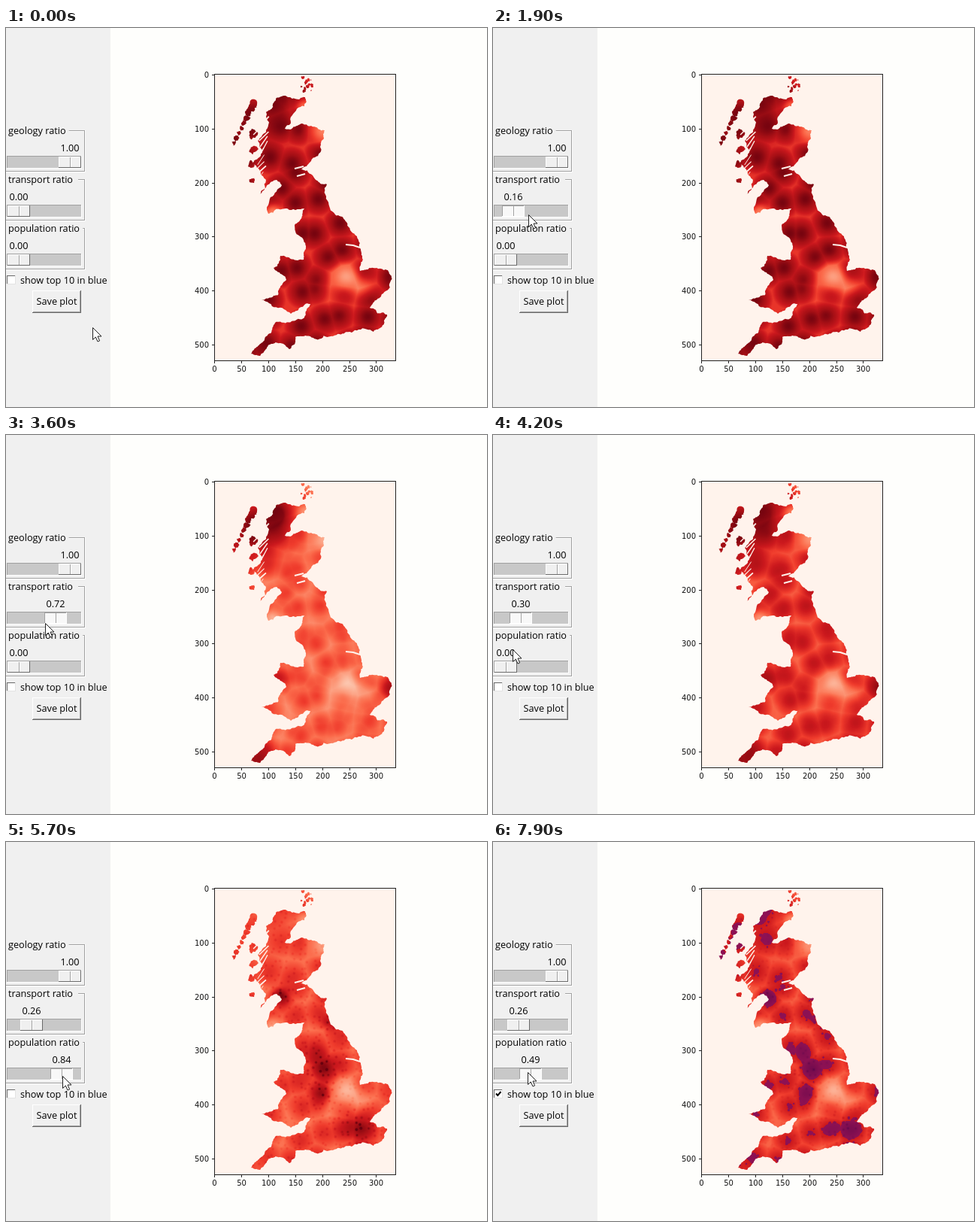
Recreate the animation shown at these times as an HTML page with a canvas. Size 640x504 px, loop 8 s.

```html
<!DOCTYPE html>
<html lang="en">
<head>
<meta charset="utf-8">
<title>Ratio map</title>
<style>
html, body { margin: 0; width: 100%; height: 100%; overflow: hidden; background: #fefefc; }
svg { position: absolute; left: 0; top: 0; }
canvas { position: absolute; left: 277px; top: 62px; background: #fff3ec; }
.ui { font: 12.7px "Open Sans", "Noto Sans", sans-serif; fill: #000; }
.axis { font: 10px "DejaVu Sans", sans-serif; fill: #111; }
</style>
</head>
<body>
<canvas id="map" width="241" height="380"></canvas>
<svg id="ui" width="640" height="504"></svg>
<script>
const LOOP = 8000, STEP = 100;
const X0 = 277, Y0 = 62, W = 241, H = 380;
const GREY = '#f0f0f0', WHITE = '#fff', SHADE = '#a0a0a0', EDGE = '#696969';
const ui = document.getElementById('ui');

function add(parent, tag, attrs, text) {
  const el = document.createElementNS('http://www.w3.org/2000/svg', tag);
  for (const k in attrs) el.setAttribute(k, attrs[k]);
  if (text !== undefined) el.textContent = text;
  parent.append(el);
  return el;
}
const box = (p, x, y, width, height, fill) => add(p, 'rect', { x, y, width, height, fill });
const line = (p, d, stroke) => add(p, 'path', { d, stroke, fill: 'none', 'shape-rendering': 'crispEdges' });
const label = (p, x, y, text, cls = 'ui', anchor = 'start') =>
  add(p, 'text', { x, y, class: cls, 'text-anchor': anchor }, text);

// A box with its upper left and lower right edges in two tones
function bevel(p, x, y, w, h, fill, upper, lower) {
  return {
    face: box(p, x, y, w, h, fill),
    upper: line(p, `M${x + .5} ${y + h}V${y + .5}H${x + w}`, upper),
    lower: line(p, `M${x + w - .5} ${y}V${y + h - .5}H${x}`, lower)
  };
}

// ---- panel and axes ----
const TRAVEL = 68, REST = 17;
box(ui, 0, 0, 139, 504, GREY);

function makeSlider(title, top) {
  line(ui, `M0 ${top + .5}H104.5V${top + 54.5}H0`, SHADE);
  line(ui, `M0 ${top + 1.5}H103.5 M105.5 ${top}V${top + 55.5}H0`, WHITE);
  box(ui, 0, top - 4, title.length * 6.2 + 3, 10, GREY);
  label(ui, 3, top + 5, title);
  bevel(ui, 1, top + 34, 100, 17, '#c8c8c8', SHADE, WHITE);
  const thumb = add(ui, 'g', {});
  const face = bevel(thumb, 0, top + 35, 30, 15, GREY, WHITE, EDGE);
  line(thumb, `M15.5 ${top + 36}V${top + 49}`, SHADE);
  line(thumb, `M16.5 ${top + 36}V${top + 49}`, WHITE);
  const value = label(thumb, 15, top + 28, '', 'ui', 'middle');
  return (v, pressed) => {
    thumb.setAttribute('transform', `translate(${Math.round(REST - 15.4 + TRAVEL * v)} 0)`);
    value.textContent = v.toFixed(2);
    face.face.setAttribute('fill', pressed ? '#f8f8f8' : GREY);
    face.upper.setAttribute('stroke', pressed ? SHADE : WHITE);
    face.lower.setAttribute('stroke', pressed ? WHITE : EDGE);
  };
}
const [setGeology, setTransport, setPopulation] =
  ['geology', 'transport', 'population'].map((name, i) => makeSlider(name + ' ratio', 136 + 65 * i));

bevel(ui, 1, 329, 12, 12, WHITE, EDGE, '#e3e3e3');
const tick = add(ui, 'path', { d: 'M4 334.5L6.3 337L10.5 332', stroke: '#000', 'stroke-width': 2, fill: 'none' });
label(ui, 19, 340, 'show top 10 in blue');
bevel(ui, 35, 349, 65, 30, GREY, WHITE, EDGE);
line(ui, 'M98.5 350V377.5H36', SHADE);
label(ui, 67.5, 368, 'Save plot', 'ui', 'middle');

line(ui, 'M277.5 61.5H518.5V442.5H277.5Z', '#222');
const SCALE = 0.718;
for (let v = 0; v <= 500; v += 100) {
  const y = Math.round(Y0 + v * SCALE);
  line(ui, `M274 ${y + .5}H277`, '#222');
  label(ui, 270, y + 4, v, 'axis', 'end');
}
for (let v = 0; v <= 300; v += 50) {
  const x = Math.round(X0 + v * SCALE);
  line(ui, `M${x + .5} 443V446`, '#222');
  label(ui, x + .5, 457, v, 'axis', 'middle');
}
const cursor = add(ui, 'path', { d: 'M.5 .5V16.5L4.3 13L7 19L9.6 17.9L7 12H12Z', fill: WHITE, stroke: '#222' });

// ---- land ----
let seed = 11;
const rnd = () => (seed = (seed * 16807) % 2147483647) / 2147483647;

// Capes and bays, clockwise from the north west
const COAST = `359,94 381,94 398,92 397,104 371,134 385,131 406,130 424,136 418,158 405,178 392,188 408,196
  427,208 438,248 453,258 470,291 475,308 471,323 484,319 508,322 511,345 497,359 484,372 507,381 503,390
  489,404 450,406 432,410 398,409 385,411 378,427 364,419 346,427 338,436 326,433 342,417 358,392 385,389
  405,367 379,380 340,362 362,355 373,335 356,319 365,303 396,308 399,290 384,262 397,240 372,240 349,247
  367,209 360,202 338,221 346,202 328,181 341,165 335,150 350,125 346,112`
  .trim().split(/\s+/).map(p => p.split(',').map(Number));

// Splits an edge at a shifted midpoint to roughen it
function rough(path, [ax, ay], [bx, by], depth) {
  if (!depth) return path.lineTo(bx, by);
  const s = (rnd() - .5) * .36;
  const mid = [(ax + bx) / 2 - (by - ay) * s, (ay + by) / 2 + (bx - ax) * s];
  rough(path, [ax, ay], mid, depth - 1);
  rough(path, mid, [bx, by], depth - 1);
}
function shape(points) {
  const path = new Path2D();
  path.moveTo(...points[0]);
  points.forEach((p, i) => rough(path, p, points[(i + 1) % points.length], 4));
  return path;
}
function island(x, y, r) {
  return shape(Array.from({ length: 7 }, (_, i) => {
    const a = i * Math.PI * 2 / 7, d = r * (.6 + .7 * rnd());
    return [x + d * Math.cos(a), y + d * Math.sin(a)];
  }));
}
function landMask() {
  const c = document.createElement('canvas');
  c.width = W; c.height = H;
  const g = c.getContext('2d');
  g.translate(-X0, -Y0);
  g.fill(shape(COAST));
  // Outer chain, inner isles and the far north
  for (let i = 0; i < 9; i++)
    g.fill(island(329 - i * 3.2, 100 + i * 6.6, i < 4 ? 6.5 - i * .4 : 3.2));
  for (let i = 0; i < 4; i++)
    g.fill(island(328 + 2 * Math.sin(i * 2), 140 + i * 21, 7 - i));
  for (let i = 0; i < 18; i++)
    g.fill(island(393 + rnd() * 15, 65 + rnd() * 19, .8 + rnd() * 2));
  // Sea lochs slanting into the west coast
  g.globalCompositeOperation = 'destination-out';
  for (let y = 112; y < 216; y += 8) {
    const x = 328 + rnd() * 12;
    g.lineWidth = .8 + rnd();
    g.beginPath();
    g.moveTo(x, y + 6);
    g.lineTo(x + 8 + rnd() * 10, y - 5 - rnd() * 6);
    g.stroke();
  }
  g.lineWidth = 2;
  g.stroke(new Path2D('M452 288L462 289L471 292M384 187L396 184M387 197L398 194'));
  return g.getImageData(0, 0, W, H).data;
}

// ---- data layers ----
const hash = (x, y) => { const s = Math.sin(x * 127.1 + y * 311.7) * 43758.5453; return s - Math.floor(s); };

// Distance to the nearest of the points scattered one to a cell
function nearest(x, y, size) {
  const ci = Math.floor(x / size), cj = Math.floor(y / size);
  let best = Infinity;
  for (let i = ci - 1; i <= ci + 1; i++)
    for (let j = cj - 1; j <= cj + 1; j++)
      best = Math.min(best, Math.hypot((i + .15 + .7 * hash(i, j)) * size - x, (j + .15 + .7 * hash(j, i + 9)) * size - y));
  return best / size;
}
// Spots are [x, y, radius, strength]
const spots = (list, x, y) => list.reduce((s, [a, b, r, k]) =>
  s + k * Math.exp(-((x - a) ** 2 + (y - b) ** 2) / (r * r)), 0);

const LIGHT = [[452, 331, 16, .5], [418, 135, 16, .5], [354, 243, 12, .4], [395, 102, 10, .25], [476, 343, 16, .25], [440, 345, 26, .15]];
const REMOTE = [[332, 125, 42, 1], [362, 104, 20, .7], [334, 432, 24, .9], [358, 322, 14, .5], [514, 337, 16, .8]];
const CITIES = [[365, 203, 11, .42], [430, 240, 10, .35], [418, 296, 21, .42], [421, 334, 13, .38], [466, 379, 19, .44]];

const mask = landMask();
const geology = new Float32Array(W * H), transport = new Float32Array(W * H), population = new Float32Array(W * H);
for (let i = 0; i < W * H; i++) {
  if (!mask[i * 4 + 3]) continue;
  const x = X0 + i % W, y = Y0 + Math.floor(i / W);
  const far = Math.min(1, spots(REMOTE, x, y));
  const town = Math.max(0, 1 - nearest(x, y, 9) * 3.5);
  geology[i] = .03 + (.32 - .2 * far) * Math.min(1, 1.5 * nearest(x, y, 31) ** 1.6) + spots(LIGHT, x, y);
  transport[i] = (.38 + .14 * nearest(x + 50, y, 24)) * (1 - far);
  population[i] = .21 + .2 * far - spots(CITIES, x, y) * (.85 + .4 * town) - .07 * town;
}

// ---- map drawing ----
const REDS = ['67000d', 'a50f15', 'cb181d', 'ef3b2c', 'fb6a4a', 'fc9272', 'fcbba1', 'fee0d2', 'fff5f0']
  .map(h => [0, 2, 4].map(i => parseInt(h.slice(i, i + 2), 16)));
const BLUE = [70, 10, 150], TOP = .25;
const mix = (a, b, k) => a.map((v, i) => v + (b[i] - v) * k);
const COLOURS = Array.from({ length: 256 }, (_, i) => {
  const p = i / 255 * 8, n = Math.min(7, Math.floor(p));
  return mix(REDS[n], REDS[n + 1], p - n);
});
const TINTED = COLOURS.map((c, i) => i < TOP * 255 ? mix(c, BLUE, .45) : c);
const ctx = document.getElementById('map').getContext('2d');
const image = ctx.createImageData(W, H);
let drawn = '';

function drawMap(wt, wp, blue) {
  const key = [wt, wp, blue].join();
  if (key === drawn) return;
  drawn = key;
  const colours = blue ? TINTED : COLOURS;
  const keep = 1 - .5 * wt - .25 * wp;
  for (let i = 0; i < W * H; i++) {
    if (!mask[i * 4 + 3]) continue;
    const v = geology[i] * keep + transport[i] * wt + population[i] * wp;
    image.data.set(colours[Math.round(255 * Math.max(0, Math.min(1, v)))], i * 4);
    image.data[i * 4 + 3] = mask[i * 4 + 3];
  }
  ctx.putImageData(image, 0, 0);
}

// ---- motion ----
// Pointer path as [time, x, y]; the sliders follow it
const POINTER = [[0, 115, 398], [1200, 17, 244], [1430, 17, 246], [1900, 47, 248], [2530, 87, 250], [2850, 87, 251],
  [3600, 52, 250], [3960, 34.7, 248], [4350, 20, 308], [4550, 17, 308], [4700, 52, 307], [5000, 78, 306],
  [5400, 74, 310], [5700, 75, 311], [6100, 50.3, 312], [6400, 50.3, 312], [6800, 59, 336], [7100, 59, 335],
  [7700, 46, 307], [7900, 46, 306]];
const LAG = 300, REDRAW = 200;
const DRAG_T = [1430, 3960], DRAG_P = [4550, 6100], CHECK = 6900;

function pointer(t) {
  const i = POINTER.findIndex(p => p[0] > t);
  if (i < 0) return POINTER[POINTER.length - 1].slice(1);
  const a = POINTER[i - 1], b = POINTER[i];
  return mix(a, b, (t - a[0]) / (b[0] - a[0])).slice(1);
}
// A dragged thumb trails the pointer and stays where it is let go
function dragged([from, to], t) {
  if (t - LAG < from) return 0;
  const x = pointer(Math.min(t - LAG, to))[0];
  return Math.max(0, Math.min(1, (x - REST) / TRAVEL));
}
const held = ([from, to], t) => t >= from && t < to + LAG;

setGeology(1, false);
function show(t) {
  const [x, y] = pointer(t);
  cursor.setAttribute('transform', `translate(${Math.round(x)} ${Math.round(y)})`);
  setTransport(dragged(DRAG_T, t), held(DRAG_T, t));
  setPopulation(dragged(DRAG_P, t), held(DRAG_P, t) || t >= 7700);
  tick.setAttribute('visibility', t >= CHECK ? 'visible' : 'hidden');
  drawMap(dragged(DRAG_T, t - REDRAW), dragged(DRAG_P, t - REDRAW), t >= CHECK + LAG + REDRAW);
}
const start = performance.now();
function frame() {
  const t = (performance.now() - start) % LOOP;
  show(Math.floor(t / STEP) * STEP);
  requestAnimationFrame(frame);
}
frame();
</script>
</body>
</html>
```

Required action:
Scan the records above and report how many lines include the word "pressed", without any other text.

Solution to the exercise:
4